In fact, the Duck effect can be seen everywhere in life. A study by the University of Wellington showed that 80% of drivers think they are above average-of course, this is not statistically possible at all.

This cognitive deviation also exists in the field of psychology. The reason why some people say "the best psychologist is myself" is because they don't understand what kind of help professionals can provide to them, and they don't understand the complexity of many psychological skills.

In real life, we think we have known everything we must know. This makes us a closed person, expressing opinions with prejudice, and as absolute truth.

Think for yourself: how to minimize the Duck effect

We all make mistakes due to calculation errors, knowledge (insufficient), and foresight (deviation). The world is always full of epic classic mistakes, such as the landmark building of the Leaning Tower of Pisa-it was already crooked before the construction was completed. Just a few years ago, the French government spent 15 billion euros to buy 2,000 new trains, but then found that these trains were too long, and there were 1,200 stations within the border that could not be accommodated. Later, they had to invest additional funds to transform the stations. (Annotation: The incident occurred in 2014, and news reports said the train was "too wide" rather than too long.)

In daily life, we may make mistakes due to lack of experience or overestimation of our abilities. Errors are not negative, and we must not avoid them. Instead, we can turn errors into learning tools. However, we must never trip over the same stone in succession, which is really discouraging.

We must pay attention to this kind of cognitive distortion, lack of ability and lack of self-criticism will not only bring wrong conclusions, but also make us make wrong decisions, and ultimately hurt ourselves.

That is to say, in some cases, the responsibility for "failures and mistakes" throughout our lives does not lie with others, or with bad luck, but with our assessment of ourselves.

To minimize the impact of the Duck effect and avoid becoming the kind of person who can boast about anything but actually know nothing about it, the following simple items are sufficient:

– At least know that there are such cognitive deviations

– Leave room for questioning, different ways of thinking and doing things

– When expressing your opinions, always respect others. No matter how confident you are in your opinion, do n’t force it on others

We must bear in mind that no one can know all subjects of the subject omnipotently. We all have limitations and ignore some facts. Therefore, a better way of life is to maintain humility and maintain a learning attitude.

What should I do if I do not admit that I have insufficient ability or ignorance?

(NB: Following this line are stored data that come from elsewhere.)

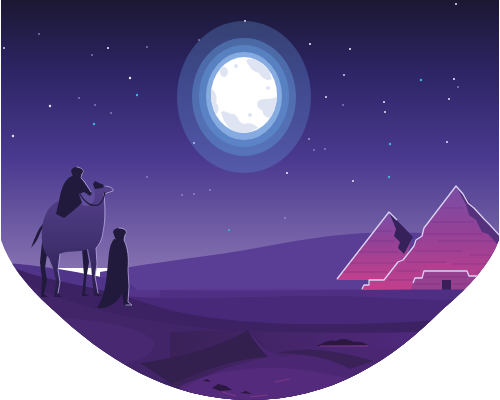
<!DOCTYPE html>
<html lang="en">
<head>
<meta charset="utf-8">
<title>Desert night</title>
<style>
:root{
  --paper:#fff;
  --sky-top:#1b1733;--sky-mid:#2d2566;--sky-violet:#4b3a90;--sky-low:#8470b0;
  --halo:#5f8fd0;--moon:#fff;--crater:#dfe4f3;
  --dune-far:#5a3d94;--dune-mid:#4f2f83;--dune-near:#3c2263;--dune-dark:#34204f;
  --figure:#211a3c;--rim:#b9a8e0;--stone-edge:#d9d3f5;--stone-shade:#37215a;
  --star:#e9e6fa;--star-cyan:#3fb4dc;
}
html,body{margin:0;background:var(--paper);overflow:hidden}
svg{display:block;width:500px;height:400px}
.far{fill:var(--dune-far)}.near{fill:var(--dune-near)}.dark{fill:var(--dune-dark)}
.halo{fill:var(--halo)}
.crater{fill:var(--crater)}
.figure{fill:var(--figure)}
.rim{fill:none;stroke:var(--rim);stroke-width:.8;stroke-linecap:round;stroke-linejoin:round}
.edge{fill:none;stroke:var(--stone-edge);stroke-width:1.3;stroke-linejoin:round}
.course{fill:none;stroke:#6d2a80;stroke-width:.8;opacity:.55}
.stars{fill:var(--star)}.stars-cyan{fill:var(--star-cyan)}.stars-dim{fill:#a79bd8;opacity:.7}
</style>
</head>
<body>
<svg viewBox="0 0 500 400" role="img" aria-label="Camel rider and guide crossing a moonlit desert towards pyramids">
  <defs>
    <clipPath id="badge"><path d="M1 0H499V240C490 264 470 286 443 309C391 361 331 400 250 400C168 400 104 358 52 309C26 286 8 262 1 240Z"/></clipPath>
    <linearGradient id="sky" x2="0" y2="1">
      <stop offset="0" stop-color="var(--sky-top)"/>
      <stop offset=".27" stop-color="var(--sky-mid)"/>
      <stop offset=".6" stop-color="var(--sky-violet)"/>
      <stop offset="1" stop-color="var(--sky-low)"/>
    </linearGradient>
    <linearGradient id="sand" x2="0" y2="1">
      <stop offset="0" stop-color="#56358c"/>
      <stop offset="1" stop-color="#452576"/>
    </linearGradient>
    <linearGradient id="basin" x2="1" y2="0">
      <stop offset="0" stop-color="#3a2258"/>
      <stop offset=".5" stop-color="#4a2672"/>
      <stop offset="1" stop-color="#532a84"/>
    </linearGradient>
    <linearGradient id="stone" x2="0" y2="1">
      <stop offset="0" stop-color="#7a4ea6"/>
      <stop offset=".45" stop-color="#944196"/>
      <stop offset="1" stop-color="#c23f8c"/>
    </linearGradient>
    <linearGradient id="hide" x2="0" y2="1">
      <stop offset="0" stop-color="#56418c"/>
      <stop offset=".55" stop-color="#40306f"/>
      <stop offset="1" stop-color="#261c46"/>
    </linearGradient>
    <clipPath id="moon-disc"><ellipse cx="244" cy="95" rx="33" ry="38"/></clipPath>
  </defs>

  <g clip-path="url(#badge)">
    <rect id="night-sky" width="500" height="268" fill="url(#sky)"/>

    <g id="stars">
      <g class="stars">
        <circle cx="456" cy="4" r="1"/><circle cx="245" cy="21" r="1"/><circle cx="310" cy="44" r="1.1"/><circle cx="350" cy="49" r="1.1"/>
        <circle cx="108" cy="48" r="1.1"/><circle cx="130" cy="78" r="1.2"/><circle cx="50" cy="106" r="1.2"/><circle cx="13" cy="136" r="1.2"/>
        <circle cx="454" cy="79" r="1.1"/><circle cx="449" cy="99" r="1"/><circle cx="384" cy="102" r="1"/><circle cx="385" cy="112" r="1"/>
        <circle cx="447" cy="142" r="1"/><circle cx="326" cy="97" r="1"/><circle cx="287" cy="173" r="1.1"/><circle cx="194" cy="143" r="1"/>
        <circle cx="353" cy="181" r="1"/><circle cx="344" cy="75" r=".9"/><circle cx="4" cy="48" r=".9"/><circle cx="309" cy="139" r=".8"/>
      </g>
      <g class="stars-cyan">
        <circle cx="421" cy="80" r="1.2"/><circle cx="137" cy="95" r="1.2"/><circle cx="94" cy="124" r="1.2"/><circle cx="390" cy="144" r="1.2"/>
        <circle cx="389" cy="177" r="1.2"/><circle cx="229" cy="230" r="1.1"/>
      </g>
      <g class="stars-dim">
        <circle cx="39" cy="34" r="1"/><circle cx="147" cy="47" r="1"/><circle cx="92" cy="55" r="1"/><circle cx="79" cy="98" r="1"/>
        <circle cx="95" cy="105" r="1"/><circle cx="111" cy="113" r="1"/><circle cx="147" cy="177" r="1"/><circle cx="182" cy="195" r="1"/>
        <circle cx="194" cy="194" r="1"/><circle cx="210" cy="190" r="1"/><circle cx="343" cy="105" r="1"/><circle cx="458" cy="87" r="1"/>
        <circle cx="325" cy="149" r="1"/><circle cx="314" cy="150" r="1"/><circle cx="285" cy="218" r="1"/><circle cx="199" cy="40" r="1"/>
      </g>
    </g>

    <g id="moon">
      <g class="halo">
        <ellipse cx="244" cy="97" rx="67" ry="76" opacity=".33"/>
        <ellipse cx="244" cy="97" rx="52" ry="59" opacity=".5"/>
        <ellipse cx="244" cy="96" rx="45" ry="51" opacity=".6"/>
      </g>
      <ellipse cx="244" cy="96" rx="38" ry="44" fill="#86abe0"/>
      <ellipse cx="244" cy="95" rx="33" ry="38" fill="var(--moon)"/>
      <g class="crater" clip-path="url(#moon-disc)">
        <path d="M246 60C253 57 262 61 268 68L272 79C267 82 262 78 259 73C255 72 250 70 246 60Z"/>
        <path d="M258 101C264 97 270 101 279 96L276 112C270 122 263 117 262 110C258 109 256 105 258 101Z"/>
        <path d="M210 88C215 90 218 97 216 103C220 106 219 113 215 115L208 104Z"/>
        <path d="M221 112C226 109 229 115 234 114C239 116 238 123 244 124C250 122 256 125 258 128L244 135C232 133 224 125 221 112Z"/>
        <ellipse cx="224" cy="72" rx="4" ry="5"/><circle cx="236" cy="66" r="2"/><circle cx="268" cy="88" r="2"/><circle cx="250" cy="115" r="2"/>
      </g>
    </g>

    <g id="distant-dunes">
      <path class="far" d="M100 272C160 261 215 256 262 247C322 235 370 230 420 233L500 246V310H100Z"/>
      <path d="M0 263C40 264 80 273 128 282L160 310H0Z" fill="#50348a"/>
      <path d="M110 291C200 288 300 290 500 289V345H110Z" fill="url(#sand)"/>
    </g>

    <g id="small-pyramid">
      <path d="M336 280L389 212L412 238L400 280Z" fill="url(#stone)"/>
      <path d="M389 212L413 237L404 254L398 248L400 242L394 236L396 229Z" fill="var(--stone-shade)"/>
      <path class="edge" d="M337 279L389 212L397 220"/>
      <path class="course" d="M368 241H395M359 252H398M350 263H395M343 272H388M376 231H392"/>
    </g>

    <g id="great-pyramid">
      <path d="M361 290L364 285H369V280L384 279L398 262L403 261L414 246L421 236L424 228L456 186L500 240V290Z" fill="url(#stone)"/>
      <path d="M456 186L500 237V247L488 234L482 232L476 220L469 215L466 205Z" fill="#55307c"/>
      <path class="course" d="M441 208H464M431 222H474M424 234H483M438 241H500M414 251H462M470 255H500M406 262H446M452 264H500M396 271H420M476 272H500M388 280H418M470 283H500"/>
      <path class="edge" d="M362 289L364 285H369V280H384L398 262L403 260L414 246L416 240L422 236L424 228L456 186L463 194L468 203L474 208L484 219L490 225L500 236"/>
      <g id="temple-gate">
        <path d="M411 290L414 279H422L424 271H467L469 277H478L481 290Z" fill="#96418f"/>
        <path class="edge" d="M413 283L415 278H422L424 271H467L469 276H477"/>
        <path class="course" d="M424 277H467M415 284H440M453 284H478"/>
        <path d="M442 290V280H451V290Z" fill="var(--stone-shade)"/>
      </g>
      <path d="M352 290H500V293H362Z" fill="#4c2a7e"/>
    </g>

    <g id="dunes">
      <path d="M160 290C260 293 380 288 500 290V330H160Z" fill="var(--dune-mid)"/>
      <path d="M120 296C190 301 240 296 330 296C400 297 440 304 500 296V400H120Z" fill="#482878"/>
      <path class="near" d="M0 262C40 282 92 284 140 301C190 320 270 326 350 324C410 323 450 320 500 314V400H0Z"/>
      <path d="M0 270C60 304 110 314 160 322C210 329 238 333 250 331L190 362L140 400H0Z" fill="#412568"/>
      <path d="M60 318C110 320 150 331 154 343C156 355 132 364 110 368L40 330Z" fill="#4a2a75" opacity=".7"/>
      <path d="M170 332C230 328 320 335 420 332L500 340V400H170Z" fill="url(#basin)"/>
      <path class="dark" d="M140 363C180 358 222 346 248 330C258 338 264 351 278 357C240 356 205 370 172 384Z"/>
      <path d="M248 330C260 342 262 352 284 357C310 352 330 346 420 347L390 400H170C200 372 236 365 268 357C262 350 254 342 248 330Z" fill="#4b2773"/>
      <path class="dark" d="M278 353C310 345 340 352 374 361L350 369C330 358 306 354 278 353Z" opacity=".7"/>
      <path d="M180 386C230 362 300 364 352 380L300 400H180Z" fill="#5a2d83" opacity=".6"/>
      <path d="M316 346C324 343 328 339 336 341C343 337 349 340 354 342C360 341 364 343 368 345Z" fill="#2b1740"/>
      <path d="M320 346H368" stroke="#8a3a86" stroke-width=".8"/>
      <path d="M212 388L218 384L226 386L232 390L220 391ZM240 393L246 391L252 394ZM203 381L207 379L211 382Z" fill="#2b1740"/>
      <path d="M222 392L236 396M250 397L268 395M275 382L290 379" stroke="#8a3a86" stroke-width=".8"/>
    </g>

    <g id="camel">
      <path d="M44 226C40 231 39 238 35 243L31 248L34 240C37 234 38 228 45 222Z" class="figure"/>
      <path class="figure" d="M48 248L45 268L47 280L44 294L48 297H41L42 280L40 262L42 242ZM86 244L89 262L86 280L85 294L90 296H82L84 276L82 248Z"/>
      <path d="M43 222C46 211 52 202 60 201C70 198 77 204 83 205C90 208 95 202 95 195C95 190 92 187 93 184C96 181 102 183 105 186C109 186 113 188 113 191C111 194 106 193 103 194C104 202 105 212 104 222C104 234 101 243 96 248L97 264L95 276L98 293L102 296H94L92 278L91 264L88 249C78 253 67 250 60 254L58 270L60 282L58 293L62 297H54L56 281L53 268L49 258C42 252 40 236 43 222Z" fill="url(#hide)"/>
      <path class="figure" d="M93 184L95 181L99 183L106 186L102 188L95 189Z"/>
      <path class="rim" d="M104 186C109 186 114 188 113 191L104 194C105 205 106 218 103 232C102 240 99 245 96 248L97 264L95 276L98 293M60 254L58 270L60 282L58 293"/>
    </g>

    <g id="rider">
      <path class="figure" d="M72 176C63 180 61 191 59 201L56 214L64 218L73 211L82 203L79 194L84 192L90 196L92 193L83 181L80 177Z"/>
      <path class="figure" d="M71 171C72 167 77 166 81 168C85 170 85 173 82 174L82 178L77 180L73 177Z"/>
      <path class="rim" d="M77 167C83 168 85 171 82 174L81 178L84 181L91 192"/>
      <path d="M80 194C85 203 92 207 98 205C102 203 104 198 105 192" fill="none" stroke="var(--figure)" stroke-width="1.2"/>
    </g>

    <g id="guide">
      <path class="figure" d="M114 239C108 246 109 259 107 272C106 286 103 299 97 308C107 309 117 304 122 294L124 305L132 306L128 302L129 286L128 270C130 260 127 245 124 240Z"/>
      <path class="figure" d="M113 232C114 228 119 227 123 229C128 231 127 234 125 235L124 240L118 242L115 238Z"/>
      <path class="rim" d="M119 228C126 228 128 232 125 235L124 240C128 248 129 258 128 270L129 286L128 302L132 305H126"/>
    </g>
  </g>
</svg>
</body>
</html>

Some people's comments are very sharp, especially when they don't know the subject of the discussion, and they depreciate others' views, which is particularly uncomfortable. Our first reaction to this is usually annoyance and anger. This reaction is completely understandable, but it is really useless. Instead, we must learn to remain calm. Remember, it will only hurt you if you give it energy or think it is important. (Remember that it can only hurt you what you give it power, what you consider important.) Of course, some people are not experts on a certain issue, and they do n’t even know what they are talking about, so their opinions should not be important.

If you don't want the dialogue to go beyond the scope, you can simply say: I have heard this from you, Thank you. If you really want to make this person aware of the limitations of their own statements, then all you can do is to help him / her improve their skills on this issue.

Avoid using phrases like "You don't know what you are talking about" or "You don't understand", because it will only make the other person feel very important (feels attached), generate a defensive stance, and reject your proposal. In fact, you may wish to make a new point. You can say: "I listened to what you said, and now it is assumed that the facts are not exactly developing like that." The goal is to allow this person to have an open attitude to different views and ways of doing things.

It can also be said that we do not understand much in some fields, and even feel ignorant, but this is not a bad thing. It is a rare opportunity to continue learning and growing.

No comments